• _Action item_
Print the entries below exactly as they appear, from the first line up to and including the line with "none; stroke: var(--ink);". Do not print any pictures.

• _Data for this exercise_

- Opening Delimiter -

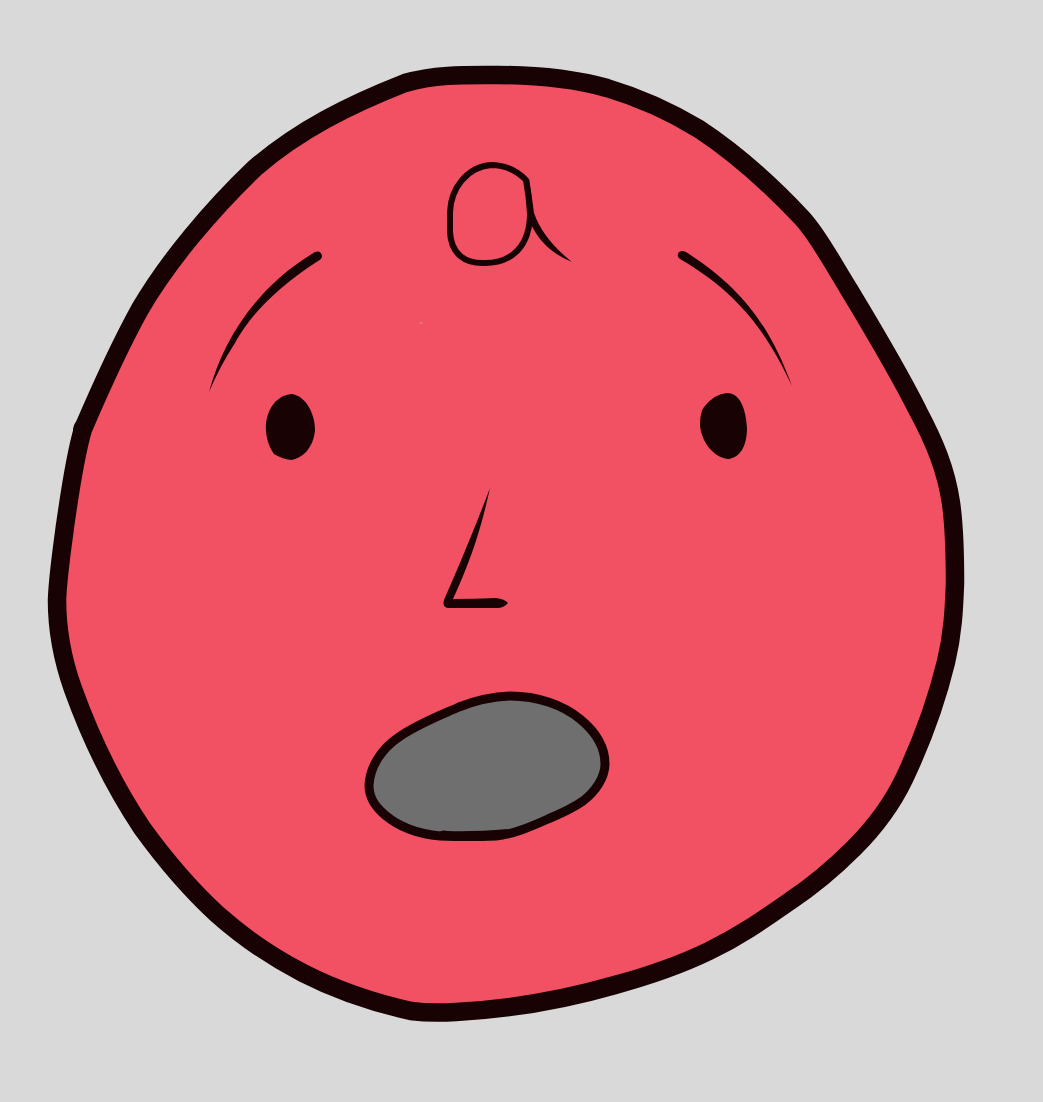
<!DOCTYPE html>
<html lang="en">
<head>
<meta charset="utf-8">
<title>Surprised red face</title>
<style>
:root { --backdrop: #d9d9d9; --skin: #f25163; --ink: #180204; --mouth: #6f6f6f; }
html, body { margin: 0; background: var(--backdrop); overflow: hidden; }
svg { display: block; width: 1043px; height: 1102px; }
.head { fill: var(--skin); stroke: var(--ink); stroke-width: 18.5; stroke-linejoin: round; }
.ink { fill: var(--ink); }
.mouth { fill: var(--mouth); stroke: var(--ink); stroke-width: 9; stroke-linejoin: round; }
.curl { fill: none; stroke: var(--ink); stroke-width: 6; stroke-linecap: round; stroke-linejoin: round; }
</style>
</head>
<body>
<svg viewBox="0 0 1043 1102" role="img" aria-label="Round red face with worried brows and an open mouth">
  <path class="head" d="M83 429C101 387 119 347 140 309C168 261 212 209 255 168C299 130 349 105 405 83C436 74 468 75 498 75C536 75 574 79 607 88C644 99 671 112 699 129C737 154 771 185 802 218C815 232 825 250 836 268C863 313 893 361 918 411C934 441 946 469 951 503C955 531 955 557 955 583C954 609 953 633 946 662C937 699 923 739 904 779C892 804 877 825 854 848C834 868 814 885 790 901C760 922 738 937 709 951C676 967 648 976 615 985C563 1000 512 1009 456 1012C440 1013 426 1013 411 1011C375 1003 338 991 303 973C272 957 244 938 217 914C191 890 163 857 142 828C114 786 91 739 73 689C63 661 57 630 57 600C58 575 62 550 65 526C70 493 74 460 83 429Z"/>
  <path class="ink" d="M84 419L76 422Q73 425 73 432L82 436Z"/>
  <g class="curl">
    <path d="M526 180C516 170 504 165 491 165C467 167 451 188 450 212L450 232C451 253 464 264 485 263C512 263 530 246 530 213Q529 197 526 180Z"/>
  </g>
  <path class="ink" d="M529 178Q532 197 534 213Q543 239 572 262Q542 250 530 222Z"/>
  <g class="ink">
    <path d="M209 392C224 337 258 286 315 252Q321 250 322 256Q322 259 318 261C269 293 247 321 235 343Q220 366 209 392Z"/>
    <path d="M792 386C765 328 735 291 680 259Q676 256 679 252Q682 250 686 252C742 288 770 326 792 386Z"/>
  </g>
  <g class="ink">
    <path d="M292 394C305 396 315 412 315 431C313 448 303 458 291 460Q282 459 274 454C268 446 265 434 266 423C268 408 277 395 292 394Z"/>
    <path d="M727 393C740 393 746 409 747 428C747 446 740 458 728 459C712 457 701 440 700 425Q700 412 704 407Q714 394 727 393Z"/>
  </g>
  <path class="ink" d="M490 488C481 529 471 560 453 599Q474 599 496 598Q505 599 508 603Q504 608 497 608L448 608Q442 607 444 600C461 561 474 530 490 488Z"/>
  <path class="mouth" d="M510 696C538 696 563 705 580 719C596 732 605 748 605 764C605 777 596 791 583 801C573 808 560 814 548 819C530 827 514 834 496 836Q468 837 440 836C418 834 398 826 385 815C373 805 369 796 369 785C370 767 381 749 399 737C418 724 439 716 459 707Q484 697 510 696Z"/>
  <path class="ink" d="M436 834Q442 829 447 831Q473 832 508 829L500 836L440 838Z"/>
  <ellipse cx="421" cy="323" rx="1.5" ry="1" fill="#e0806f"/>
</svg>
</body>
</html>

- Closing Delimiter -

• _Response area_
<!DOCTYPE html>
<html lang="en">
<head>
<meta charset="utf-8">
<title>Surprised red face</title>
<style>
:root { --backdrop: #d9d9d9; --skin: #f25163; --ink: #180204; --mouth: #6f6f6f; }
html, body { margin: 0; background: var(--backdrop); overflow: hidden; }
svg { display: block; width: 1043px; height: 1102px; }
.head { fill: var(--skin); stroke: var(--ink); stroke-width: 18.5; stroke-linejoin: round; }
.ink { fill: var(--ink); }
.mouth { fill: var(--mouth); stroke: var(--ink); stroke-width: 9; stroke-linejoin: round; }
.curl { fill: none; stroke: var(--ink); stroke-width: 6; stroke-linecap: round; stroke-linejoin: round; }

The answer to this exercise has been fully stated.